And while that was unfolding, he injured his shoulder while fielding. He had to sit out the end of the Kiwi innings. Kohli then has a chance to enforce follow on. That could have been it for Gambhir. But Kohli doesn't. Gambhir walked out to bat one more time.

In an attempt to complete a tight second run, he injures his shoulder again. The physio runs out, asks him to move his shoulder but Gambhir can't. The pain is visible in his eyes. He retired hurt.

But the Gambhir story has a twist. He recovers enough overnight and is padded up again. The man who took his spot in the side, Vijay, is run out. And Gambhir gets another chance - a third in a match which seemed like it would offer only one. His team, and himself - both needed quick runs.

What followed was not a masterclass by any means but Gambhir showed that when it comes to fighting it out on the cricket pitch, India have not produced many tougher characters than this man from Delhi. He scampered for his singles. He cut, he flicked, he drove. He made a run-a-ball half century - his 2nd fastest 50 in Tests. He helped India accelerate. He gave the innings the momentum.

A lot of things happened in Gambhir's career between 2009 and 2016 - the two No. 1 teams that he was a part of. He would briefly be captain of the Indian ODI team. He would play a stellar but largely under-rated role in that famous World Cup win in 2011. He would win the IPL twice as captain. He would go to Justin Langer in Australia to train, to get better, to remove chinks in his armour - all in the hope of making a comeback to the team.

And now, having made a decent enough comeback at 34, he walked back. He was dismissed playing the inside out cover drive, the shot he owned in his heydays. He walked back to the pavilion, perhaps for the last time in India's whites. The crowd in Indore was roaring, but the cheers were not for him. It was for Kohli as he made his way to the centre. There was a fist bump with the captain, a silent acknowledgement of what had been a solid innings.

His 50 won't go down as the greatest knock in India's 502-Test-old history. But for Gambhir, it would have meant the world. He is not everyone's favourite cricketer - sometimes not even his teammates'. But in Indore, he was afforded that chance to celebrate India being on top of the world again. And still, if Rahul and Dhawan are fit for the England Test series, Gambhir is unlikely to get picked in the side.

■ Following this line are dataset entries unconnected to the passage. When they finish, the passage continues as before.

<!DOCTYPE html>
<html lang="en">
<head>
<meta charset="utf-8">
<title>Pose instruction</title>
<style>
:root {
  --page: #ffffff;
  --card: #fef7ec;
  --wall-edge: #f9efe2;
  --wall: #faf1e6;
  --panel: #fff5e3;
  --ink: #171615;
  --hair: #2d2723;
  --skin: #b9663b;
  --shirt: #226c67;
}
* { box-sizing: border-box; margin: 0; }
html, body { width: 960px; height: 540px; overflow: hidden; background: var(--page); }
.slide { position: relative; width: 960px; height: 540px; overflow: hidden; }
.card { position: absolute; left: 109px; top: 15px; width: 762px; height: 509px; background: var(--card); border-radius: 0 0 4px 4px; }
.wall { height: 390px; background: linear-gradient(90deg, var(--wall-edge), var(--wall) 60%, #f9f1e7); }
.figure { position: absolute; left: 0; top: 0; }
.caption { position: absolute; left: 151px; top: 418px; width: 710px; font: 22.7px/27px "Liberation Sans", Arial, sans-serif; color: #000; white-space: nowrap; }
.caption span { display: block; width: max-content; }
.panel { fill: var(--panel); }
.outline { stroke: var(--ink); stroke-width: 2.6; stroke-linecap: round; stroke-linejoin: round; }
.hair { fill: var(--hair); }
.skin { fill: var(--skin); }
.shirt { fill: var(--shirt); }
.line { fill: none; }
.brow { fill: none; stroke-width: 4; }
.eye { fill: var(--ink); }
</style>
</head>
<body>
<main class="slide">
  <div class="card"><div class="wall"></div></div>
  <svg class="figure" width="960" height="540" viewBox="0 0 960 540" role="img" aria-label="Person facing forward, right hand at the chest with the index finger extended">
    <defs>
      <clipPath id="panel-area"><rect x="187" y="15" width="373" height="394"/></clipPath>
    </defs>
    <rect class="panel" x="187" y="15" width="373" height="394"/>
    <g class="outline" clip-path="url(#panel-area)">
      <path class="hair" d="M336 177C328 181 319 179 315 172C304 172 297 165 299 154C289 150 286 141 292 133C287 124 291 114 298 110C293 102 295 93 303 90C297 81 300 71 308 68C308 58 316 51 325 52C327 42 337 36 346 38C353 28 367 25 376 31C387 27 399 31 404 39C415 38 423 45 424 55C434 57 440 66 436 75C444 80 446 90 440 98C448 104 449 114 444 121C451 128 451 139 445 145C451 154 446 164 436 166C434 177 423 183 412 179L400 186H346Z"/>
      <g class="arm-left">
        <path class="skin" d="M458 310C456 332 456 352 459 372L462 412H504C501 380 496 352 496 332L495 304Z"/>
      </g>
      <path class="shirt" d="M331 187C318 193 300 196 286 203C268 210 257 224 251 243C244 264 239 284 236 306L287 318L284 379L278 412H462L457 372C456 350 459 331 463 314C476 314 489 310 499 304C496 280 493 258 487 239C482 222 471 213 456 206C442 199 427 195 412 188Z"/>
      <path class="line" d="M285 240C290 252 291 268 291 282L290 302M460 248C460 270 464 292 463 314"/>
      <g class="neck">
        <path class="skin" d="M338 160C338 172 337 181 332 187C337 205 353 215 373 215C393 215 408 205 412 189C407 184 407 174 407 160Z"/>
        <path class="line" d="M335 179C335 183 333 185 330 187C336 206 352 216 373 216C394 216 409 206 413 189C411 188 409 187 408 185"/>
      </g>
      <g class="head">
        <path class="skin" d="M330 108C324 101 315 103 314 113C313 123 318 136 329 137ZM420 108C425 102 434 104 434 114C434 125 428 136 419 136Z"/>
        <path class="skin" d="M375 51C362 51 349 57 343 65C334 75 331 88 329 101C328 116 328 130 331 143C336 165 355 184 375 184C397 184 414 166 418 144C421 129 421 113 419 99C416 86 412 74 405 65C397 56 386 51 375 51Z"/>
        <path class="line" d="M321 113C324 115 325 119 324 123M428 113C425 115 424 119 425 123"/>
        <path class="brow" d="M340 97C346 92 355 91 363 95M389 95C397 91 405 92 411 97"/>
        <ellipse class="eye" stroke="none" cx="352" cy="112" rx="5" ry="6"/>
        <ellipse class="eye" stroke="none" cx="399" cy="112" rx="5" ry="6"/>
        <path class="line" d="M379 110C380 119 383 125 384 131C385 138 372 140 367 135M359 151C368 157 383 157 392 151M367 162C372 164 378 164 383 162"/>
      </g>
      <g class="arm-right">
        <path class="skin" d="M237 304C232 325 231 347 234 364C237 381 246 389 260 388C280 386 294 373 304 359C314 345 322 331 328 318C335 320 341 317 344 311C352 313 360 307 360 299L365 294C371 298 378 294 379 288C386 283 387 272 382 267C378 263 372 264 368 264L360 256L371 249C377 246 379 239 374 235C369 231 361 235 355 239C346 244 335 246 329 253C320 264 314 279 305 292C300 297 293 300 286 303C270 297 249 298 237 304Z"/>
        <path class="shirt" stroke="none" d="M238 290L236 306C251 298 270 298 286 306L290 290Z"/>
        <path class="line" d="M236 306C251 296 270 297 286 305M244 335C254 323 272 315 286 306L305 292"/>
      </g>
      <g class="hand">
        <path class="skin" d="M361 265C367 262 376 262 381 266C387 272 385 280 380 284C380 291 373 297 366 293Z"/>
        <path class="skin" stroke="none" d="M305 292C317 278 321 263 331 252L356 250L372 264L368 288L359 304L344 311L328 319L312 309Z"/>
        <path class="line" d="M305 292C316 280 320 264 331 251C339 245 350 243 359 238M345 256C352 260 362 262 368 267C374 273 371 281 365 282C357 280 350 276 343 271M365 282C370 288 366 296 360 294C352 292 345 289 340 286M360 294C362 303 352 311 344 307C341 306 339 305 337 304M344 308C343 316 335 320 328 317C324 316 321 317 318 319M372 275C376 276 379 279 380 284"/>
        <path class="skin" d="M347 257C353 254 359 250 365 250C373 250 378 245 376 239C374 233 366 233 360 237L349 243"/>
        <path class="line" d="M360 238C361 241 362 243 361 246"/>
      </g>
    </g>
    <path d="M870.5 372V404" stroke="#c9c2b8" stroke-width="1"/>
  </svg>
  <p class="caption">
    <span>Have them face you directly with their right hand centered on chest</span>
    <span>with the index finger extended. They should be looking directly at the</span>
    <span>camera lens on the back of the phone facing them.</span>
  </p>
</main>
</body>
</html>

But just like he showed in Indore batting with an injured shoulder, he will be up for a fight. Always.

Feature image source: BCCI